For families such as myself who each enjoy doing different things at the same time we need 100mb Broadband then Internet TVs - not the other way around.





Internet on TV has the last priorty in my house because its a TV, watch the TV you idiot!

Chocoa

March 4, 2010, 2:20 am

Slightly off topic but as you mention iPlayer here I will elaborate...





As someone who uses the open source XBMC on my HTPC to watch iPlayer stuff via a plugin I was very hacked off last week to find the BBC has quietly battened down 'security' on RTMP plugins so blocking any access to the BEEB content other than via iPlayer - THE NERVE OF IT!- No consultation with the license payer - nada.





See: http://www.theregister.co.uk/2...





Now, given they already check IP addresses to block outside UK access ( unless hidden via VPN of course) they then stop legitimate watching of their service.





NO way am I buying a set with this sort of functionality only to find later Auntie BEEB has taken the huff and blocked that too!

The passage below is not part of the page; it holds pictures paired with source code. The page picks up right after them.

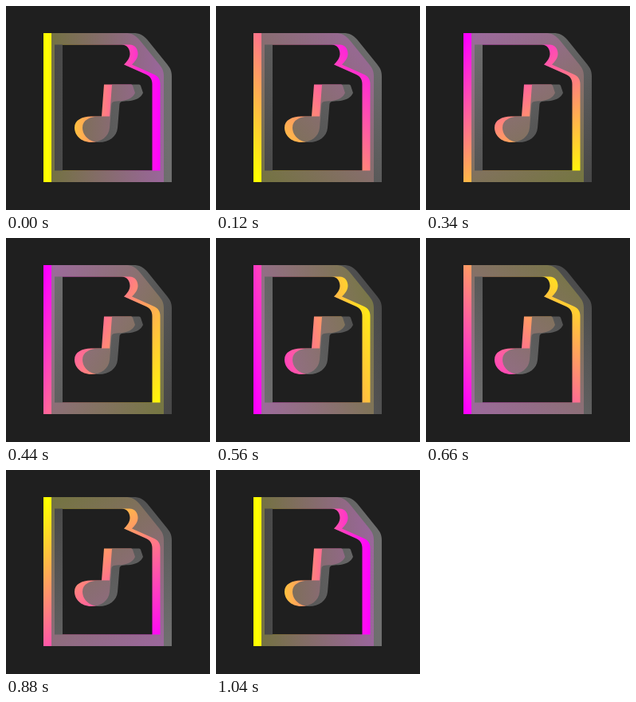
These frames come from a looping animation (256 px wide and 256 px high, 1060 ms). An HTML page:

```html
<!DOCTYPE html>
<html lang="en">
<head>
<meta charset="utf-8">
<title>Music file icon</title>
<style>
  @property --turn { syntax: "<angle>"; inherits: true; initial-value: 270deg; }

  html, body { margin: 0; width: 100%; height: 100%; overflow: hidden; background: #1f1f1f; }
  body { position: relative; animation: spin 1060ms linear infinite; }

  /* full turn, then one short hold before the loop restarts */
  @keyframes spin {
    0% { --turn: 270deg; }
    98.113%, 100% { --turn: -90deg; }
  }

  /* page outline, hole with folded corner, note */
  .icon {
    position: absolute; inset: 0; width: 256px; height: 256px;
    background: linear-gradient(var(--turn), var(--from) 3%, var(--to) 97%) 47px 34px / 151px 187px no-repeat;
    clip-path: path(evenodd,
      "M47 34H149.500C157.500 34 162.500 36.500 167.500 42.500L192.500 73.500C196 78 198 81.500 198 88V221H47Z \
      M61 48.500V206.500H183.500V98C183.500 92 181 88.500 176 86L148 73.500C152 69.500 155.500 65 155.500 60C155.500 54 152 48.500 145 48.500Z \
      M123 98.500H157Q158.500 98.500 159 100L162 109C159.500 115 153 118 146 119C139 119.500 133 119 132.500 123L130 153C129 164 119 171 107 171C94 171 86 162 86 152.500C86 143.500 95 138.500 107 138.500H120Z");
  }
  .neon { --from: #f0f; --to: #ff0; }
  .gray { --from: #838383; --to: #525252; left: 10px; opacity: .8; }
</style>
</head>
<body>
  <div class="icon neon"></div>
  <div class="icon gray"></div>
</body>
</html>
```
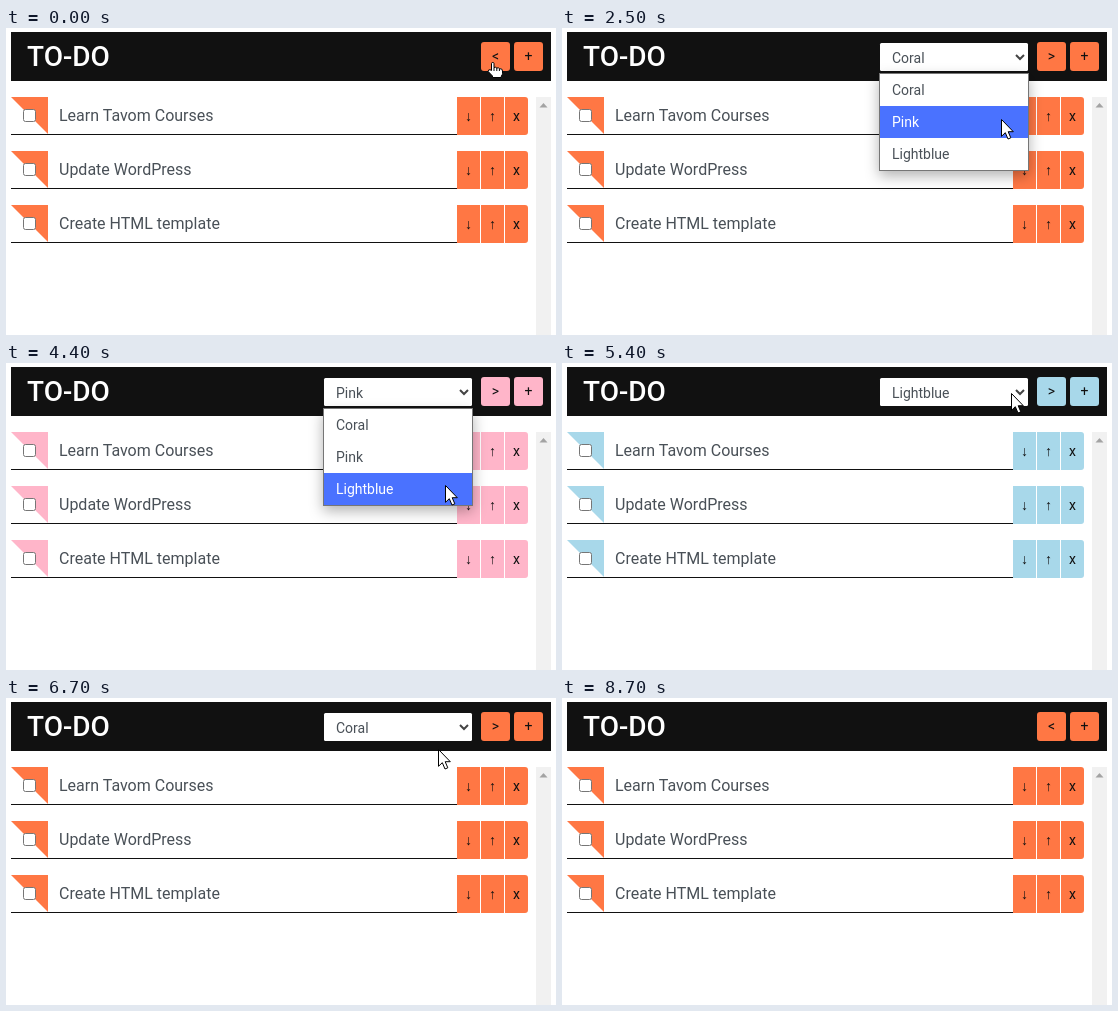
These frames come from a looping animation (550x307 px, 9900 ms). An HTML page:

```html
<!DOCTYPE html>
<html lang="en">
<head>
<meta charset="utf-8">
<title>To-do list themes</title>
<style>
  html, body { margin: 0; width: 100%; height: 100%; overflow: hidden; background: #fff; }
  svg { display: block; width: 550px; height: 307px; }
  text { font-family: Roboto, "Liberation Sans", Arial, sans-serif; fill: #111; font-size: 14px; }
  .key { text-anchor: middle; }
  .item { font-size: 16px; fill: #495057; }
  .option { fill: #495057; }
  .theme { fill: var(--theme); }
</style>
</head>
<body>
<svg id="stage" viewBox="0 0 550 307">
  <defs>
    <filter id="shadow" x="-30%" y="-30%" width="160%" height="170%">
      <feDropShadow dx="0" dy="5" stdDeviation="7" flood-opacity=".3"/>
    </filter>
  </defs>
  <rect x="5" y="4" width="540" height="49" fill="#111"/>
  <text x="21" y="38" style="font-size:28px;font-weight:500;fill:#fff">TO-DO</text>
  <rect x="530" y="69" width="15" height="238" fill="#f1f1f1"/>
  <path d="M533.5 79.5 L537.5 75 L541.5 79.5Z" fill="#a3a3a3"/>
  <g id="rows"></g>
  <rect class="theme" x="475" y="14" width="29" height="29" rx="3"/>
  <rect class="theme" x="508" y="14" width="29" height="29" rx="3"/>
  <text id="toggle" class="key" x="489.5" y="33"></text>
  <text class="key" x="522.5" y="33">+</text>
  <g id="select">
    <rect x="318" y="15" width="148" height="28" rx="1.5" fill="#fff"/>
    <text id="value" class="option" x="330" y="35"></text>
    <path d="M454 27 L458 31 L462 27" fill="none" stroke="#444" stroke-width="2"/>
  </g>
  <g id="popup">
    <rect x="317.5" y="45.5" width="149" height="97" fill="#fff" stroke="#767676" filter="url(#shadow)"/>
    <rect id="highlight" x="318" width="148" height="32" fill="#4a72ff"/>
    <g id="options"></g>
  </g>
  <g id="cursor" fill="#fff" stroke="#000" stroke-linejoin="round">
    <path id="arrow" d="M.5 .5V17.3L4.3 13.7L7 20L9.8 18.8L7.2 12.7H12.3Z"/>
    <path id="hand" d="M-1.5 8.5V1.5Q-1.5 .5 -.2 .5Q1 .5 1 1.5V5.5Q3 4.7 3.8 6Q5.6 5.3 6.4 6.7Q9.5 6.2 9.5 9V11.5Q9.5 13 8.3 14V15.5H-.5V14L-4.8 9.5Q-5 7.5 -3 7.7ZM1 5.5V9M3.8 6V9M6.4 6.7V9"/>
  </g>
</svg>
<script>
const LOOP = 9900, STEP = 100;
const $ = id => document.getElementById(id);
const clamp = v => Math.max(0, Math.min(1, v));

const names = ['Coral', 'Pink', 'Lightblue'];
const colors = [[255, 119, 68], [255, 181, 201], [168, 216, 234]];
const tasks = ['Learn Tavom Courses', 'Update WordPress', 'Create HTML template'];

// Pointer moves: start time, end time, destination
const moves = [
  [200, 300, 496, 34], [1200, 1600, 456, 31], [2000, 2500, 439, 91],
  [2900, 3200, 450, 41], [3300, 3400, 450, 39], [3900, 4300, 440, 127],
  [4300, 4400, 439, 122], [4700, 5400, 449, 30], [5800, 6300, 432, 51],
  [6800, 7200, 502, 22], [7300, 7500, 489, 29], [8500, 8600, 300, -6]
];
// Each pick: popup opens, option chosen, option index
const picks = [[1700, 2900, 1], [3600, 4700, 2], [5600, 6600, 0]];

$('rows').innerHTML = tasks.map((task, i) => `
  <g transform="translate(0 ${69 + 54 * i})">
    <path class="theme" d="M5 0H42V37Z"/>
    <rect x="5" y="37" width="446" height="1" fill="#111"/>
    <rect x="17.5" y="12.5" width="12" height="12" rx="2" fill="#fff" stroke="#767676"/>
    <text class="item" x="53" y="24">${task}</text>
    <path class="theme" d="M451 0h23v38h-23zM475 0h23v38h-23zM499 0h20q3 0 3 3v32q0 3 -3 3h-20z"/>
    <text class="key" x="462.5" y="24">↓</text>
    <text class="key" x="486.5" y="24">↑</text>
    <text class="key" x="510.5" y="24">x</text>
  </g>`).join('');

$('options').innerHTML = names.map((name, i) =>
  `<text class="option" x="330" y="${67 + 32 * i}">${name}</text>`).join('');
const optionTexts = [...$('options').children];

function pointerAt(t) {
  let x = 487, y = 34;
  for (const [start, end, toX, toY] of moves) {
    const p = clamp((t - start) / (end - start));
    const ease = p * p * (3 - 2 * p);
    x += (toX - x) * ease;
    y += (toY - y) * ease;
  }
  return [x, y];
}

function themeAt(t) {
  let value = 0, color = colors[0], popup = 0;
  for (const [open, chosen, index] of picks) {
    if (t >= open && t < chosen) popup = t < open + STEP ? .5 : 1;
    if (t >= chosen) {
      const from = colors[value];
      const mix = t < chosen + STEP ? .5 : 1;
      color = colors[index].map((c, i) => Math.round(from[i] + (c - from[i]) * mix));
      value = index;
    }
  }
  return { value, color, popup };
}

function render(time) {
  const t = Math.floor(time % LOOP / STEP) * STEP;
  const [x, y] = pointerAt(t);
  const { value, color, popup } = themeAt(t);

  $('stage').style.setProperty('--theme', `rgb(${color})`);
  $('toggle').textContent = t >= 800 && t < 7700 ? '>' : '<';
  $('select').setAttribute('opacity', clamp((t - 700) / 400) - clamp((t - 7600) / 400));
  $('value').textContent = names[value];

  const hover = y >= 46 ? Math.min(2, Math.floor((y - 46) / 32)) : value;
  $('popup').setAttribute('opacity', popup);
  $('highlight').setAttribute('y', 46 + 32 * hover);
  optionTexts.forEach((text, i) => { text.style.fill = i === hover ? '#fff' : ''; });

  const onButton = x >= 475 && y >= 14;
  $('cursor').setAttribute('transform', `translate(${Math.round(x)} ${Math.round(y)})`);
  $('cursor').setAttribute('visibility', t < 8700 ? 'visible' : 'hidden');
  $('hand').setAttribute('display', onButton ? 'inline' : 'none');
  $('arrow').setAttribute('display', onButton ? 'none' : 'inline');
}

const begin = performance.now();
function tick() {
  render(performance.now() - begin);
  requestAnimationFrame(tick);
}
tick();
</script>
</body>
</html>
```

Of course, there are ramification on any content using FLASH player and Adobe's probable desire to control its use....





Yours disgusted Railway Cuttings, East Cheem :)

ffrankmccaffery

March 4, 2010, 8:20 am

Whoever designed that remote needs to be bashed on his (or even her) head with it. Even The Rain Man would struggle to remember the placement of each button.


Also for that price you'd expect to receive the 'catch-up' services from ITV and Channel 4 too. I do with Virgin Media.

MARILYN DITCHFIELD

July 31, 2014, 10:55 am

AVIOD CELLO,I bought a cello tv it only lasted 1 year 1 week glad I took the insurance out it could not be repaired so I received a new one this one had to go in for repair after 4 weeks 3 days, I only got rid of my old Toshiba what had lasted over 30 years to upgrade

comments powered by Disqus